The bottom line is that much of the Muslim world is at war with Western civilization. There's no question that the West has the military might to thwart radical Islam's agenda. The question up for grabs is whether we have the intelligence to recognize the attack and the will to defend ourselves from annihilation.

Multiculturalism is Islamists' foot in the door. At the heart of multiculturalism is an attack on Western and Christian values. Much of that attack has its roots on college campuses among the intellectual elite who see their mission as indoctrinating our youth. In past columns, I've documented professorial hate-America teaching, such as a UCLA economics professor's telling his class, "The United States of America, backed by facts, is the greediest and most selfish country in the world." A history professor told her class: "Capitalism isn't a lie on purpose. It's just a lie." She also said: "(Capitalists) are swine. ... They're bastard people." Students sit through lectures listening to professorial rants about topics such as globalism and Western exploitation of the Middle East and Third World peoples.

Some public school boards have banned songs and music containing references to Santa Claus, Jesus or other religious Christmas symbols.

The New York City school system permits displays of Jewish menorahs and the Muslim star and crescent, but not the Christian Nativity scene. One school district banned a teacher from using excerpts from historical documents in his classroom because they contained references to God and Christianity. The historical documents in question were the Declaration of Independence and "The Rights of the Colonists," by Samuel Adams.

The U.S. is a nation of many races, ethnicities, religions and cultures. Since our inception, people from all over the world have immigrated here to become Americans. They have learned English and American history and celebrated American traditions and values. They have become Americans while also respecting and adapting some of the traditions of the countries they left behind. By contrast, many of today's immigrants demand that classes be taught — and official documents be printed — in their native language. Other immigrants demand the use of Shariah, practices that permit honor killing and female genital mutilation.

Multiculturalists argue that different cultural values are morally equivalent. That's nonsense. Western culture and values are superior. For those who'd accuse me of Eurocentrism, I'd ask: Is forcible female genital mutilation, as practiced in nearly 30 sub-Saharan African and Middle Eastern countries, a morally equivalent cultural value? Slavery is practiced in Mauritania, Mali, Niger, Chad and Sudan; is it morally equivalent? In most of the Middle East, there are numerous limits placed on women, such as prohibitions on driving, employment and education. Under Islamic law, in some countries, female adulterers face death by stoning, and thieves face the punishment of having their hand severed. In some countries, homosexuality is a crime punishable by death. Are these cultural values morally equivalent, superior or inferior to Western values?

Multiculturalism has not yet done the damage in the U.S. that it has in western European countries — such as England, France and Germany — but it's on its way. By the way, one need not be a Westerner to hold Western values. Mainly, you just have to accept the supremacy of the individual above all else.

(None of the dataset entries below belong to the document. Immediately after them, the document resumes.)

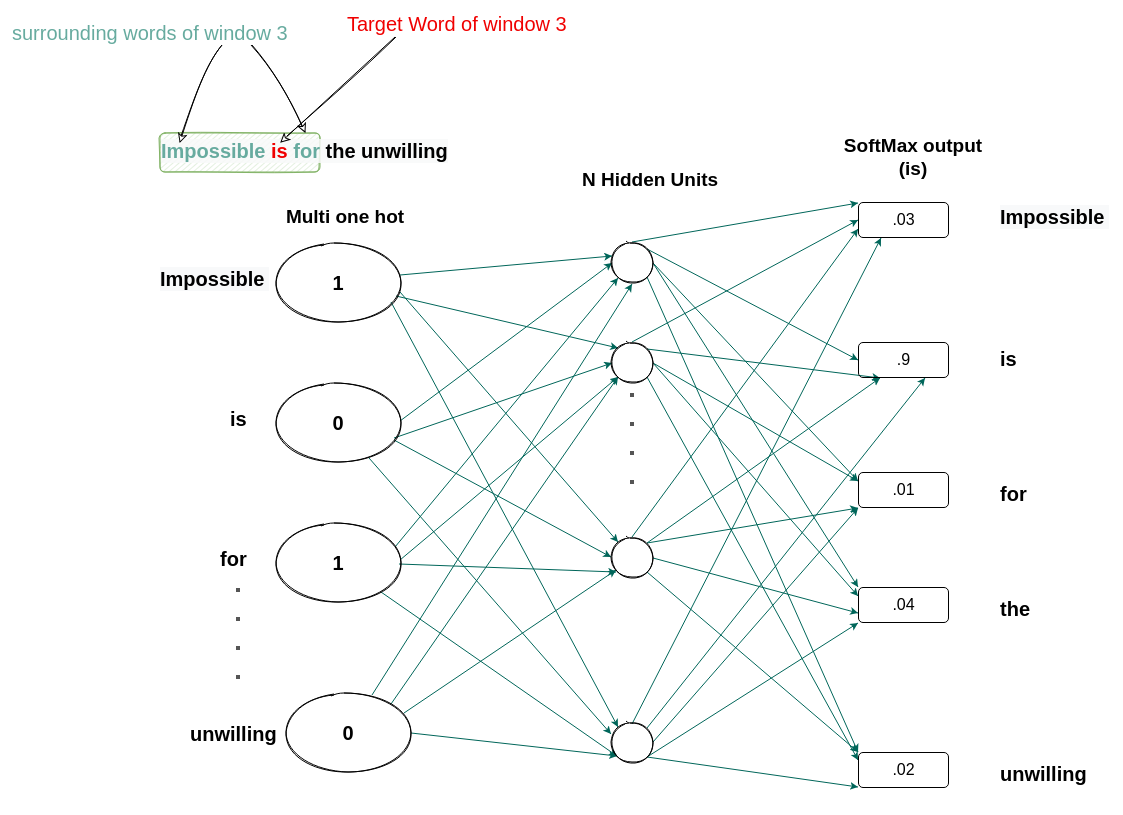
<!DOCTYPE html>
<html lang="en">
<head>
<meta charset="utf-8">
<title>Word window network</title>
<style>
:root {
  --ink: #000;
  --edge: #00665a;
  --context: #67ab9f;
  --target: #f00000;
  --window: #82b366;
  --hatch: #d9ead3;
  --tint: #f8f9fa;
  --dot: #555;
}
* { box-sizing: border-box; margin: 0; }
html, body { width: 1123px; height: 815px; overflow: hidden; background: #fff; }
.diagram {
  position: relative; width: 1123px; height: 815px;
  font: 700 20px/24px "Liberation Sans", Arial, sans-serif; color: var(--ink);
}
.drawing { position: absolute; inset: 0; }
.label, .heading, .note, .sentence, .value, .score {
  position: absolute; left: var(--x); top: var(--y); white-space: nowrap; font-size: 20px; font-weight: 700;
}
.note { font-weight: 400; }
.context { color: var(--context); }
.target { color: var(--target); }
.sentence { background: rgba(248, 249, 250, .85); }
.tinted { background: var(--tint); padding-right: 5px; }
.heading { font-size: 19px; line-height: 23px; text-align: center; transform: translateX(-50%); }
.value { width: 40px; text-align: center; transform: translateX(-50%); }
.score {
  display: flex; align-items: center; justify-content: center;
  left: 858px; width: 91px; height: 36px; border: 1px solid var(--ink); border-radius: 5px;
  font-size: 16px; font-weight: 400; background: #fff;
}
.edges { stroke: var(--edge); fill: none; }
.edges path { marker-end: url(#edge-tip); }
.pointers { stroke: var(--ink); fill: none; }
.neurons { stroke: var(--ink); fill: none; }
.dots { fill: var(--dot); }
</style>
</head>
<body>
<main class="diagram">
  <svg class="drawing" width="1123" height="815" viewBox="0 0 1123 815" aria-hidden="true">
    <defs>
      <marker id="edge-tip" markerUnits="userSpaceOnUse" markerWidth="10" markerHeight="10" refX="8" refY="4" orient="auto">
        <path d="M8 4 0 8 2 4 0 0Z" fill="#00665a"/>
      </marker>
      <marker id="pointer-tip" markerUnits="userSpaceOnUse" markerWidth="12" markerHeight="12" refX="9" refY="5" orient="auto">
        <path d="M9 5 1 9 3 5 1 1Z" fill="#fff" stroke="#000"/>
      </marker>
      <pattern id="hatch" width="4" height="4" patternUnits="userSpaceOnUse" patternTransform="rotate(49)">
        <line x1="0" y1="0" x2="0" y2="4" stroke="#d9ead3" stroke-width="1.4"/>
      </pattern>
      <g id="input-neuron">
        <path d="M-14-38C-42-36-62-18-62 2C-61 25-31 40 2 39C38 38 63 20 63-1C62-24 34-40-4-40C-9-40-13-39-17-37"/>
        <path d="M-4-40C30-40 62-24 63 0C64 24 34 39 0 39C-34 38-62 21-62-1C-61-22-40-35-14-39"/>
      </g>
      <g id="hidden-neuron">
        <path d="M-7-19C-16-15-21-8-20 2C-18 14-9 21 3 20C14 19 21 10 21-1C20-13 11-21 0-20C-3-20-4-20-6-22"/>
        <path d="M-2-20C10-21 20-12 21 0C21 12 12 20 0 19C-13 19-21 10-21-1C-20-11-15-19-3-20"/>
      </g>
    </defs>

    <g class="window-box" stroke="#82b366" fill="none">
      <rect x="160" y="133" width="160" height="39" rx="5" fill="url(#hatch)"/>
      <path d="M164 133C210 131 270 134 315 133Q320 133 320 138L319 167Q319 172 314 172C260 174 210 171 165 172Q160 172 160 167L159 138Q160 133 166 133"/>
    </g>

    <g class="edges">
      <g class="edges-from-impossible">
        <path d="M400 275 612 256"/><path d="M396 296 618 348"/><path d="M400 292 618 542"/><path d="M391 302 618 727"/>
      </g>
      <g class="edges-from-is">
        <path d="M400 421 612 263"/><path d="M394 438 612 363"/><path d="M394 440 611 557"/><path d="M369 458 611 734"/>
      </g>
      <g class="edges-from-for">
        <path d="M395 547 618 278"/><path d="M400 560 618 377"/><path d="M399 564 616 572"/><path d="M381 592 617 756"/>
      </g>
      <g class="edges-from-unwilling">
        <path d="M372 695 632 284"/><path d="M391 704 618 377"/><path d="M404 713 616 570"/><path d="M411 733 617 756"/>
      </g>
      <g class="edges-from-hidden-1">
        <path d="M632 242 858 203"/><path d="M647 249 858 360"/><path d="M653 263 858 481"/><path d="M653 263 858 587"/><path d="M647 277 858 752"/>
      </g>
      <g class="edges-from-hidden-2">
        <path d="M632 342 858 220"/><path d="M647 349 880 378"/><path d="M653 363 858 481"/><path d="M653 363 858 596"/><path d="M647 377 858 760"/>
      </g>
      <g class="edges-from-hidden-3">
        <path d="M632 537 858 229"/><path d="M647 543 880 378"/><path d="M647 543 858 508"/><path d="M653 558 858 613"/><path d="M647 572 858 752"/>
      </g>
      <g class="edges-from-hidden-4">
        <path d="M632 724 881 238"/><path d="M647 728 925 378"/><path d="M653 742 858 508"/><path d="M647 757 858 623"/><path d="M647 757 858 787"/>
      </g>
    </g>

    <g class="neurons">
      <use href="#input-neuron" x="338" y="283"/>
      <use href="#input-neuron" x="338" y="423"/>
      <use href="#input-neuron" x="338" y="563"/>
      <use href="#input-neuron" x="348" y="733"/>
      <use href="#hidden-neuron" x="632" y="263"/>
      <use href="#hidden-neuron" x="632" y="363"/>
      <use href="#hidden-neuron" x="632" y="558"/>
      <use href="#hidden-neuron" x="632" y="743"/>
    </g>

    <g class="dots">
      <g id="ellipsis">
        <rect x="630" y="393" width="4" height="4"/><rect x="630" y="422" width="4" height="4"/>
        <rect x="630" y="451" width="4" height="4"/><rect x="630" y="480" width="4" height="4"/>
      </g>
      <use href="#ellipsis" x="-394" y="195"/>
    </g>
  </svg>

  <p class="note context" style="--x:12px;--y:21px">surrounding words of window 3</p>
  <p class="note target" style="--x:347px;--y:12px">Target Word of window 3</p>
  <p class="sentence" style="--x:161px;--y:139px"><span class="context">Impossible</span> <span class="target">is</span> <span class="context">for</span> the unwilling</p>

  <svg class="drawing" width="1123" height="815" viewBox="0 0 1123 815" aria-hidden="true">
    <g class="pointers">
      <path d="M222 45C206 64 194 98 180 142" marker-end="url(#pointer-tip)"/>
      <path d="M222 45C205 66 195 96 181 136"/>
      <path d="M251 45C272 68 290 98 305 132" marker-end="url(#pointer-tip)"/>
      <path d="M252 45C271 67 288 94 302 126"/>
      <path d="M395 37 281 142" marker-end="url(#pointer-tip)"/>
      <path d="M396 37C360 72 330 98 287 136"/>
    </g>
  </svg>

  <h2 class="heading" style="--x:345px;--y:205px">Multi one hot</h2>
  <h2 class="heading" style="--x:650px;--y:168px">N Hidden Units</h2>
  <h2 class="heading" style="--x:913px;--y:134px">SoftMax output<br>(is)</h2>

  <p class="label tinted" style="--x:160px;--y:267px">Impossible</p>
  <p class="label" style="--x:230px;--y:407px">is</p>
  <p class="label" style="--x:220px;--y:547px">for</p>
  <p class="label" style="--x:190px;--y:722px">unwilling</p>

  <p class="value" style="--x:338px;--y:271px">1</p>
  <p class="value" style="--x:338px;--y:411px">0</p>
  <p class="value" style="--x:338px;--y:551px">1</p>
  <p class="value" style="--x:348px;--y:721px">0</p>

  <p class="score" style="--y:202px">.03</p>
  <p class="score" style="--y:342px;background:none">.9</p>
  <p class="score" style="--y:472px">.01</p>
  <p class="score" style="--y:587px">.04</p>
  <p class="score" style="--y:752px">.02</p>

  <p class="label tinted" style="--x:1000px;--y:205px">Impossible</p>
  <p class="label" style="--x:1000px;--y:347px">is</p>
  <p class="label" style="--x:1000px;--y:482px">for</p>
  <p class="label" style="--x:1000px;--y:597px">the</p>
  <p class="label" style="--x:1000px;--y:762px">unwilling</p>
</main>
</body>
</html>
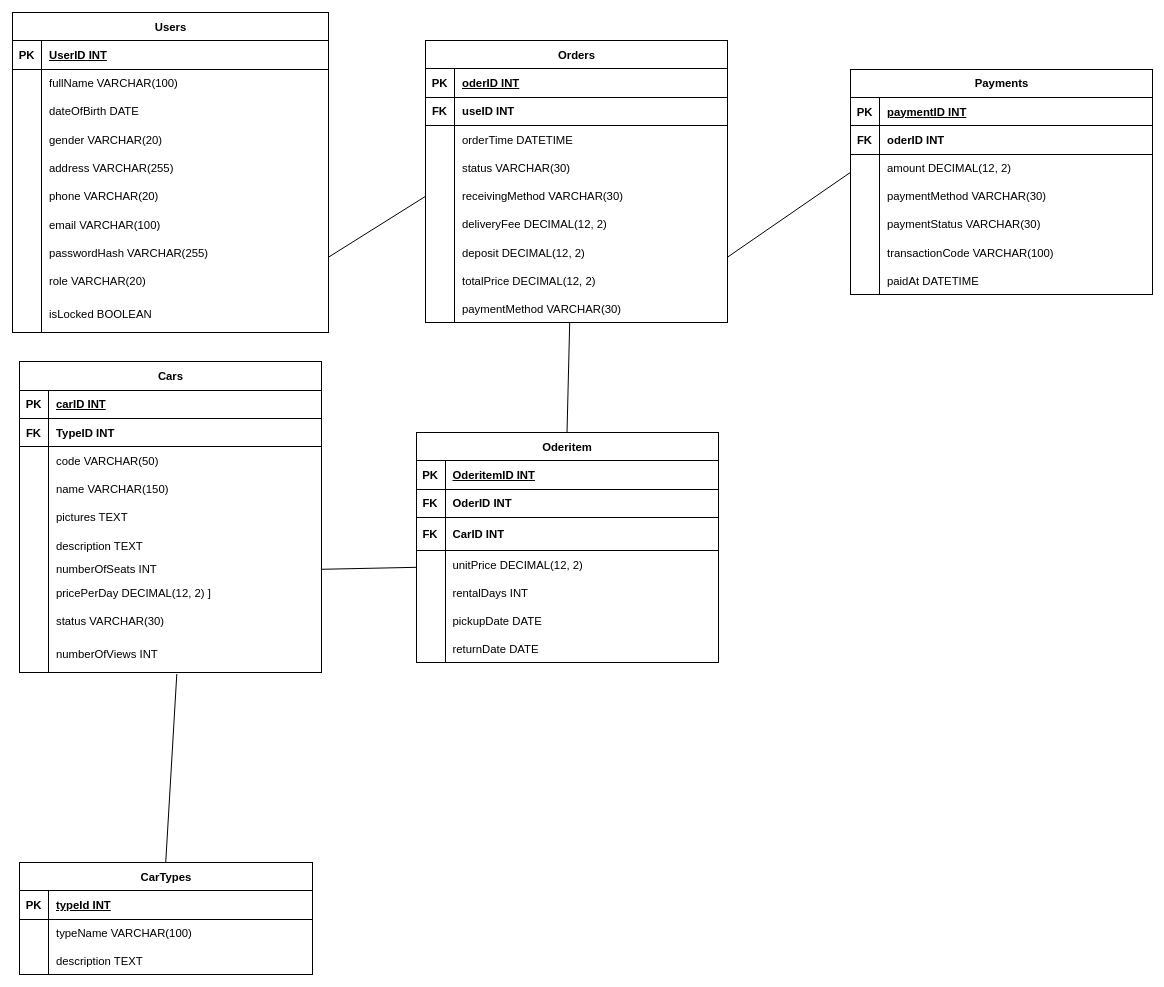
<!DOCTYPE html>
<html lang="en">
<head>
<meta charset="utf-8">
<title>Car rental entity relationship diagram</title>
<style>
:root {
  --ink: #000;
  --paper: #fff;
  --row: 28.35px;
  --key-column: 29px;
}
* { box-sizing: border-box; margin: 0; padding: 0; }
body { background: var(--paper); overflow: hidden; }
.diagram {
  position: relative;
  width: 1164px;
  height: 987px;
  overflow: hidden;
  background: var(--paper);
  color: var(--ink);
  font: 11.34px/14px "Liberation Sans", Arial, sans-serif;
}
.relations { position: absolute; inset: 0; }
.relations line { stroke: var(--ink); stroke-width: 1; }
.entity {
  position: absolute;
  width: 303px;
  background: var(--paper);
  outline: 1px solid var(--ink);
  outline-offset: -1px;
}
.entity h2 {
  display: flex;
  align-items: center;
  justify-content: center;
  height: var(--row);
  padding-top: 1px;
  font-size: inherit;
  font-weight: bold;
}
.entity ul { list-style: none; }
.entity li { display: flex; height: var(--row); white-space: nowrap; }
.entity li::before {
  content: attr(data-key);
  display: flex;
  align-items: center;
  justify-content: center;
  flex: 0 0 var(--key-column);
  border-right: 1px solid var(--ink);
}
.entity li span { align-self: center; padding-left: 7px; }
.keys li { border-top: 1px solid var(--ink); font-weight: bold; }
.keys .primary span { margin-left: 7px; padding-left: 0; text-decoration: underline; }
.fields { border-top: 1px solid var(--ink); }
.fields li:first-child { height: calc(var(--row) - 1px); }
.entity .short { height: 19px; }
.entity .tall { height: 38px; }
.entity .medium { height: 33px; }
#users { left: 12px; top: 12px; width: 317px; }
#orders { left: 425px; top: 40px; }
#payments { left: 850px; top: 68.5px; }
#cars { left: 19px; top: 361.4px; }
#order-item { left: 415.5px; top: 432px; }
#car-types { left: 19px; top: 862px; width: 294px; }
</style>
</head>
<body>
<main class="diagram">
  <svg class="relations" width="1164" height="987" viewBox="0 0 1164 987" aria-hidden="true">
    <line x1="328" y1="257.5" x2="426" y2="196"/>
    <line x1="727" y1="257.5" x2="851" y2="172"/>
    <line x1="569.7" y1="323" x2="567" y2="433"/>
    <line x1="321" y1="569.3" x2="417" y2="567.3"/>
    <line x1="176.8" y1="674" x2="165.7" y2="863"/>
  </svg>

  <section class="entity" id="users">
    <h2>Users</h2>
    <ul class="keys">
      <li class="primary" data-key="PK"><span>UserID INT</span></li>
    </ul>
    <ul class="fields">
      <li data-key=""><span>fullName VARCHAR(100)</span></li>
      <li data-key=""><span>dateOfBirth DATE</span></li>
      <li data-key=""><span>gender VARCHAR(20)</span></li>
      <li data-key=""><span>address VARCHAR(255)</span></li>
      <li data-key=""><span>phone VARCHAR(20)</span></li>
      <li data-key=""><span>email VARCHAR(100)</span></li>
      <li data-key=""><span>passwordHash VARCHAR(255)</span></li>
      <li data-key=""><span>role VARCHAR(20)</span></li>
      <li class="tall" data-key=""><span>isLocked BOOLEAN</span></li>
    </ul>
  </section>

  <section class="entity" id="orders">
    <h2>Orders</h2>
    <ul class="keys">
      <li class="primary" data-key="PK"><span>oderID INT</span></li>
      <li data-key="FK"><span>useID INT</span></li>
    </ul>
    <ul class="fields">
      <li data-key=""><span>orderTime DATETIME</span></li>
      <li data-key=""><span>status VARCHAR(30)</span></li>
      <li data-key=""><span>receivingMethod VARCHAR(30)</span></li>
      <li data-key=""><span>deliveryFee DECIMAL(12, 2)</span></li>
      <li data-key=""><span>deposit DECIMAL(12, 2)</span></li>
      <li data-key=""><span>totalPrice DECIMAL(12, 2)</span></li>
      <li data-key=""><span>paymentMethod VARCHAR(30)</span></li>
    </ul>
  </section>

  <section class="entity" id="payments">
    <h2>Payments</h2>
    <ul class="keys">
      <li class="primary" data-key="PK"><span>paymentID INT</span></li>
      <li data-key="FK"><span>oderID INT</span></li>
    </ul>
    <ul class="fields">
      <li data-key=""><span>amount DECIMAL(12, 2)</span></li>
      <li data-key=""><span>paymentMethod VARCHAR(30)</span></li>
      <li data-key=""><span>paymentStatus VARCHAR(30)</span></li>
      <li data-key=""><span>transactionCode VARCHAR(100)</span></li>
      <li data-key=""><span>paidAt DATETIME</span></li>
    </ul>
  </section>

  <section class="entity" id="cars">
    <h2>Cars</h2>
    <ul class="keys">
      <li class="primary" data-key="PK"><span>carID INT</span></li>
      <li data-key="FK"><span>TypeID INT</span></li>
    </ul>
    <ul class="fields">
      <li data-key=""><span>code VARCHAR(50)</span></li>
      <li data-key=""><span>name VARCHAR(150)</span></li>
      <li data-key=""><span>pictures TEXT</span></li>
      <li data-key=""><span>description TEXT</span></li>
      <li class="short" data-key=""><span>numberOfSeats INT</span></li>
      <li data-key=""><span>pricePerDay DECIMAL(12, 2) ]</span></li>
      <li data-key=""><span>status VARCHAR(30)</span></li>
      <li class="tall" data-key=""><span>numberOfViews INT</span></li>
    </ul>
  </section>

  <section class="entity" id="order-item">
    <h2>Oderitem</h2>
    <ul class="keys">
      <li class="primary" data-key="PK"><span>OderitemID INT</span></li>
      <li data-key="FK"><span>OderID INT</span></li>
      <li class="medium" data-key="FK"><span>CarID INT</span></li>
    </ul>
    <ul class="fields">
      <li data-key=""><span>unitPrice DECIMAL(12, 2)</span></li>
      <li data-key=""><span>rentalDays INT</span></li>
      <li data-key=""><span>pickupDate DATE</span></li>
      <li data-key=""><span>returnDate DATE</span></li>
    </ul>
  </section>

  <section class="entity" id="car-types">
    <h2>CarTypes</h2>
    <ul class="keys">
      <li class="primary" data-key="PK"><span>typeId INT</span></li>
    </ul>
    <ul class="fields">
      <li data-key=""><span>typeName VARCHAR(100)</span></li>
      <li data-key=""><span>description TEXT</span></li>
    </ul>
  </section>
</main>
</body>
</html>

The American Public: A Tough Soldier Or A Chicken Hawk Cowering In A Cubicle?

Via ZeroHedge, comes Mike Krieger's The American Public: A Tough Soldier Or A Chicken Hawk Cowering In A Cubicle?  It's practically a primer on the "history" of the ISIS, which as Krieger points out, seems to have suddenly come about just about the time Obama was denied his goal of bombing Syria.  America's MICS complex needs an enemy for good business and politicians need distractions for their constituents.  All so convenient.